Data records:
□ □ □

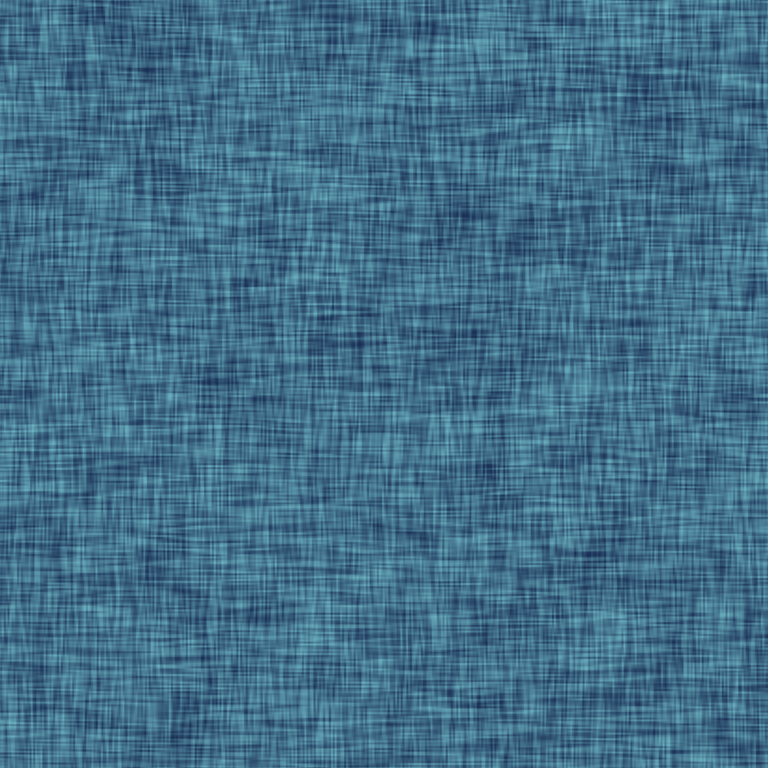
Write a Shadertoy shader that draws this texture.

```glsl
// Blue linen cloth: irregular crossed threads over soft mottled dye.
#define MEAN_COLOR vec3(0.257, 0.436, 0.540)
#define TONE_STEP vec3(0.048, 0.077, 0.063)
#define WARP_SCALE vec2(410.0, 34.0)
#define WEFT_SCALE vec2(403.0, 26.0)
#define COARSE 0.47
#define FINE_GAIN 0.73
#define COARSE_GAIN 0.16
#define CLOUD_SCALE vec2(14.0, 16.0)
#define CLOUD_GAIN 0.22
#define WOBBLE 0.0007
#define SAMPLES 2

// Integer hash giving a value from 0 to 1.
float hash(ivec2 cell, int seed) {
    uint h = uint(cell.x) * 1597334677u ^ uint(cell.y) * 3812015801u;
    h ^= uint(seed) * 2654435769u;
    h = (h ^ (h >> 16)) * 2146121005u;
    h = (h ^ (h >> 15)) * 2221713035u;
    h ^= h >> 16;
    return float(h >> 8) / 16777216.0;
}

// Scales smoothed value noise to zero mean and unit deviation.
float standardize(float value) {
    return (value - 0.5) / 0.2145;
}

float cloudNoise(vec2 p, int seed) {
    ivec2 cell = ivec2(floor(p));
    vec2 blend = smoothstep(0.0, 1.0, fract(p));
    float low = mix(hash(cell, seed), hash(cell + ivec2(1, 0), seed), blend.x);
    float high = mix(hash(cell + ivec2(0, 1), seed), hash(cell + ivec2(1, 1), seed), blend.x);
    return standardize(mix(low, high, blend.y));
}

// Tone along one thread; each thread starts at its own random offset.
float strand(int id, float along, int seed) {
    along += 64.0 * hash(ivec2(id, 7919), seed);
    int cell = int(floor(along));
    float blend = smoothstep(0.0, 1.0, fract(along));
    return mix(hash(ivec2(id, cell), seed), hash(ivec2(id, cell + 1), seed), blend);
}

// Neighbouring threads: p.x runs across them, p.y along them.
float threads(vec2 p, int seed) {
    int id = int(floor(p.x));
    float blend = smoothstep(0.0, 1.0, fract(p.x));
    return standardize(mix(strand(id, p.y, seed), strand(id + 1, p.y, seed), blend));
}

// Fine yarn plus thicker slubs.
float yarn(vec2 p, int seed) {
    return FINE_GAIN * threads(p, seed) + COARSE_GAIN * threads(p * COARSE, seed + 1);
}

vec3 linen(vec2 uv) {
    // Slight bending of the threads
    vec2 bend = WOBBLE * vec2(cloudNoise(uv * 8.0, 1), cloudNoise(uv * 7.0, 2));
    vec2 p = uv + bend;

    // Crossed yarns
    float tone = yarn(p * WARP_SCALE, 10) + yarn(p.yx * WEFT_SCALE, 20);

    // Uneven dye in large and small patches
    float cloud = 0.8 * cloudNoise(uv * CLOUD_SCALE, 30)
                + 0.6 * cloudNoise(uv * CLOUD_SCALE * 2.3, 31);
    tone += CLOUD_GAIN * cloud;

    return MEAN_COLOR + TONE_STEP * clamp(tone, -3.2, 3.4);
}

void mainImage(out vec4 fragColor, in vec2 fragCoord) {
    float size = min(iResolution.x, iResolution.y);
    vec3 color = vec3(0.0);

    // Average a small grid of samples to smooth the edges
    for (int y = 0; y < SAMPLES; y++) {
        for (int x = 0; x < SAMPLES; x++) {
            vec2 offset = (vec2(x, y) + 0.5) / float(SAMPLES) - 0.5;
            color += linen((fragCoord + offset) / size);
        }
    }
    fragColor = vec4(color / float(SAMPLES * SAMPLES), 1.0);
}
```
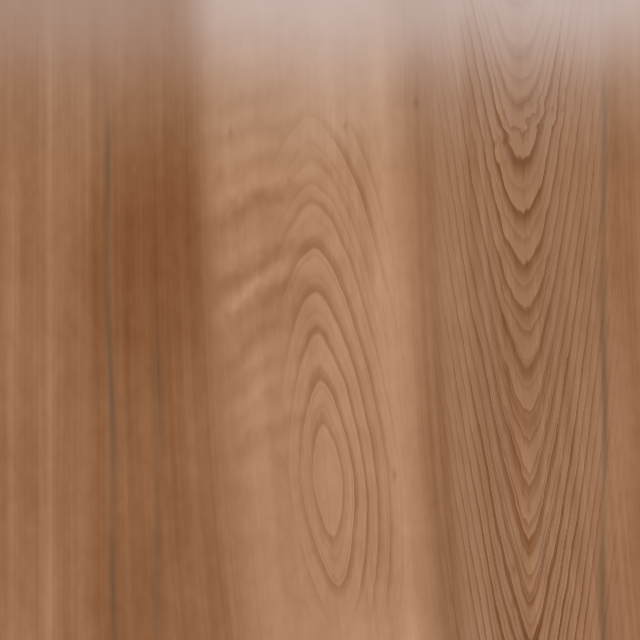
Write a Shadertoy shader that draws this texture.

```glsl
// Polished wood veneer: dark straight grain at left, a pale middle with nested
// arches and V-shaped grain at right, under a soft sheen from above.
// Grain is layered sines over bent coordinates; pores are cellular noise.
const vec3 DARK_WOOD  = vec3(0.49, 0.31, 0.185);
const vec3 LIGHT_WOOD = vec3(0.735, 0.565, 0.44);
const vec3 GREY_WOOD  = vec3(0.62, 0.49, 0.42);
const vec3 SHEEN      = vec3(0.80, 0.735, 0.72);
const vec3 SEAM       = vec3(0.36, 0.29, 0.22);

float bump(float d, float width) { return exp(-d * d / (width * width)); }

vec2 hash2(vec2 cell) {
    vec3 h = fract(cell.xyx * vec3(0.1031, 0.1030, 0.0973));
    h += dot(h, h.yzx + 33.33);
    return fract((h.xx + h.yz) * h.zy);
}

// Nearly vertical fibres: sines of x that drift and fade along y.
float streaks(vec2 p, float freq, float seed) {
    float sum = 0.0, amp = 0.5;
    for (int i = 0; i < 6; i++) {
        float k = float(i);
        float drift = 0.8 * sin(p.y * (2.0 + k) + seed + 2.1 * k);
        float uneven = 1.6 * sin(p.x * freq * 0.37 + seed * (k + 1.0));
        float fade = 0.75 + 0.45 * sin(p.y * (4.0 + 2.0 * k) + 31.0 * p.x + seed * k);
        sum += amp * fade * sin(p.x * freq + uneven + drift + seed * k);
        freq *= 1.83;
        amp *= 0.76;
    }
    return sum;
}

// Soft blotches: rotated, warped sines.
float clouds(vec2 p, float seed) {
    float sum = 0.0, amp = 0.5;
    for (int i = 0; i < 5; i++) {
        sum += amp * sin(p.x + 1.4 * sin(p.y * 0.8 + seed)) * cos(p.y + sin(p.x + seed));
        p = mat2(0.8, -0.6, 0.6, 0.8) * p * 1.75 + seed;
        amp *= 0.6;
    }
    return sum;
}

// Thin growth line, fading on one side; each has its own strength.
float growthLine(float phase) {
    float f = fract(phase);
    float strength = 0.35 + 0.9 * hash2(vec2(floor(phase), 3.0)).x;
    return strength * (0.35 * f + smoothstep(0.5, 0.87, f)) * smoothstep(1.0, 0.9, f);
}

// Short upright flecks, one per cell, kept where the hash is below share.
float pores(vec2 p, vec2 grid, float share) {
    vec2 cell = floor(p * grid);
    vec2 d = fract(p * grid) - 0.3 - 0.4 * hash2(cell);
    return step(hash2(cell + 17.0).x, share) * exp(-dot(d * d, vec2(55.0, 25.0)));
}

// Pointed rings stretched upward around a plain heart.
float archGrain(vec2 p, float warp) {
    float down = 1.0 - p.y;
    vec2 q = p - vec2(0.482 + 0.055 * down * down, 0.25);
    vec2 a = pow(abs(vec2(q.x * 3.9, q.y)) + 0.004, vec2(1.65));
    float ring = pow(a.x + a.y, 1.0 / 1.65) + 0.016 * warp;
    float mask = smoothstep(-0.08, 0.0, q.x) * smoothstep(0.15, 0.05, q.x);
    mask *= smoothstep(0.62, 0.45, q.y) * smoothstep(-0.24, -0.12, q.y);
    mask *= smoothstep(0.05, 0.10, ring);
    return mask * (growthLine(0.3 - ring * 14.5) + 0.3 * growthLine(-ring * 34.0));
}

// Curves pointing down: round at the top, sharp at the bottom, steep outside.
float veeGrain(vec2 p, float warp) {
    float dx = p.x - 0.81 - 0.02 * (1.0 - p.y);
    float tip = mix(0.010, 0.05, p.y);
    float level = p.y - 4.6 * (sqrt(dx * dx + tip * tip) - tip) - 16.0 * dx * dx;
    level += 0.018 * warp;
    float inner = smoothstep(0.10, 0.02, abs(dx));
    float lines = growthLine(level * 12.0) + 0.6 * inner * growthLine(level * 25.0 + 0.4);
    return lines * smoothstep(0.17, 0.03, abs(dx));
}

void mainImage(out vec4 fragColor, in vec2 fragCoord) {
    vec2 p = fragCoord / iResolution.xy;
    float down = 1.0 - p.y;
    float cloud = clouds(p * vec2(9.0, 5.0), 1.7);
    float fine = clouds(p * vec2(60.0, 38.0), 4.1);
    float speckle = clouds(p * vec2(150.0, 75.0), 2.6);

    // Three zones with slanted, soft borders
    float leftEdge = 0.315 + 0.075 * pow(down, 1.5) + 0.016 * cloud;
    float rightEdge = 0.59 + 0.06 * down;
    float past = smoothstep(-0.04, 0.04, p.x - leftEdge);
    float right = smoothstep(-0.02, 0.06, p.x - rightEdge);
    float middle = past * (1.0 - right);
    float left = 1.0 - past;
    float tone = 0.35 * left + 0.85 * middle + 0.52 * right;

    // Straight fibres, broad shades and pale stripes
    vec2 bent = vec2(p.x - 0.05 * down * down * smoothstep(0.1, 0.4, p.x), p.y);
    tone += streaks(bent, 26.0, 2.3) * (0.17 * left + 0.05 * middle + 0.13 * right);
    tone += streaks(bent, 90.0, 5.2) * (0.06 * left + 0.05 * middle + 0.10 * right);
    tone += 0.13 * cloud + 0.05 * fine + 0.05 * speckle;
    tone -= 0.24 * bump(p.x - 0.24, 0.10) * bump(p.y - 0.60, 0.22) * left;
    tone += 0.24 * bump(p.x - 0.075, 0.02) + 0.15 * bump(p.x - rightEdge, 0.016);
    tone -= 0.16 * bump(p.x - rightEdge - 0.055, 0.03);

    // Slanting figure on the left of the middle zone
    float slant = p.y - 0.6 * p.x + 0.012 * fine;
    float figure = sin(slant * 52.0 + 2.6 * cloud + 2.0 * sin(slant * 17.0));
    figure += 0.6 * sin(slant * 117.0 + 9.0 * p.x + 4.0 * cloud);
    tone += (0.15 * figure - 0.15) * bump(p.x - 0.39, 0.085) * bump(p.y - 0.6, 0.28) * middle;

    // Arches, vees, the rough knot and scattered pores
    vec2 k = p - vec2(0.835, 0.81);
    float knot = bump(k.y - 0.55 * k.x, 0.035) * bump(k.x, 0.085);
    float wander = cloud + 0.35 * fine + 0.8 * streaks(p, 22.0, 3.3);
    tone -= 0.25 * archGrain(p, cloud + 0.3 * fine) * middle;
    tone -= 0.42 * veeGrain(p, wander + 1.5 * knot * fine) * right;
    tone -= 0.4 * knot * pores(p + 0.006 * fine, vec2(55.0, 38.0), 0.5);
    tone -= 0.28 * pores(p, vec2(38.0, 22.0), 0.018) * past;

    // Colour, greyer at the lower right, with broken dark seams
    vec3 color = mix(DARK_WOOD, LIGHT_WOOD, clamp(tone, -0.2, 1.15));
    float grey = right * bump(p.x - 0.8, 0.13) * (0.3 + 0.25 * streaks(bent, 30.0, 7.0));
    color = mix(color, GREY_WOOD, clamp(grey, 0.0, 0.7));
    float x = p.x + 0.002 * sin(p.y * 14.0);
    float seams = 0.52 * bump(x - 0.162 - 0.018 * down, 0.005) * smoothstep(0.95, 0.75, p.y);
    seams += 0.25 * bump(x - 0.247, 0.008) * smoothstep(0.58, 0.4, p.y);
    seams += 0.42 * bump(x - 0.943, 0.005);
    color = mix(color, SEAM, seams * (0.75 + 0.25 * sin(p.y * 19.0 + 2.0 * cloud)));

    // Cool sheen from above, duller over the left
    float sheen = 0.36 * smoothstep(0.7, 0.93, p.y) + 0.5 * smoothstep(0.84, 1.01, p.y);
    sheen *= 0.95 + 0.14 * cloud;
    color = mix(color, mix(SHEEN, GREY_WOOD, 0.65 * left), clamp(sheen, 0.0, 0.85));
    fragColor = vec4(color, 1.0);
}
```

□ □ □

■ Exercise requirements: Within the records above, each line containing "define" is to be returned.

■ Output of the exercise:
#define MEAN_COLOR vec3(0.257, 0.436, 0.540)
#define TONE_STEP vec3(0.048, 0.077, 0.063)
#define WARP_SCALE vec2(410.0, 34.0)
#define WEFT_SCALE vec2(403.0, 26.0)
#define COARSE 0.47
#define FINE_GAIN 0.73
#define COARSE_GAIN 0.16
#define CLOUD_SCALE vec2(14.0, 16.0)
#define CLOUD_GAIN 0.22
#define WOBBLE 0.0007
#define SAMPLES 2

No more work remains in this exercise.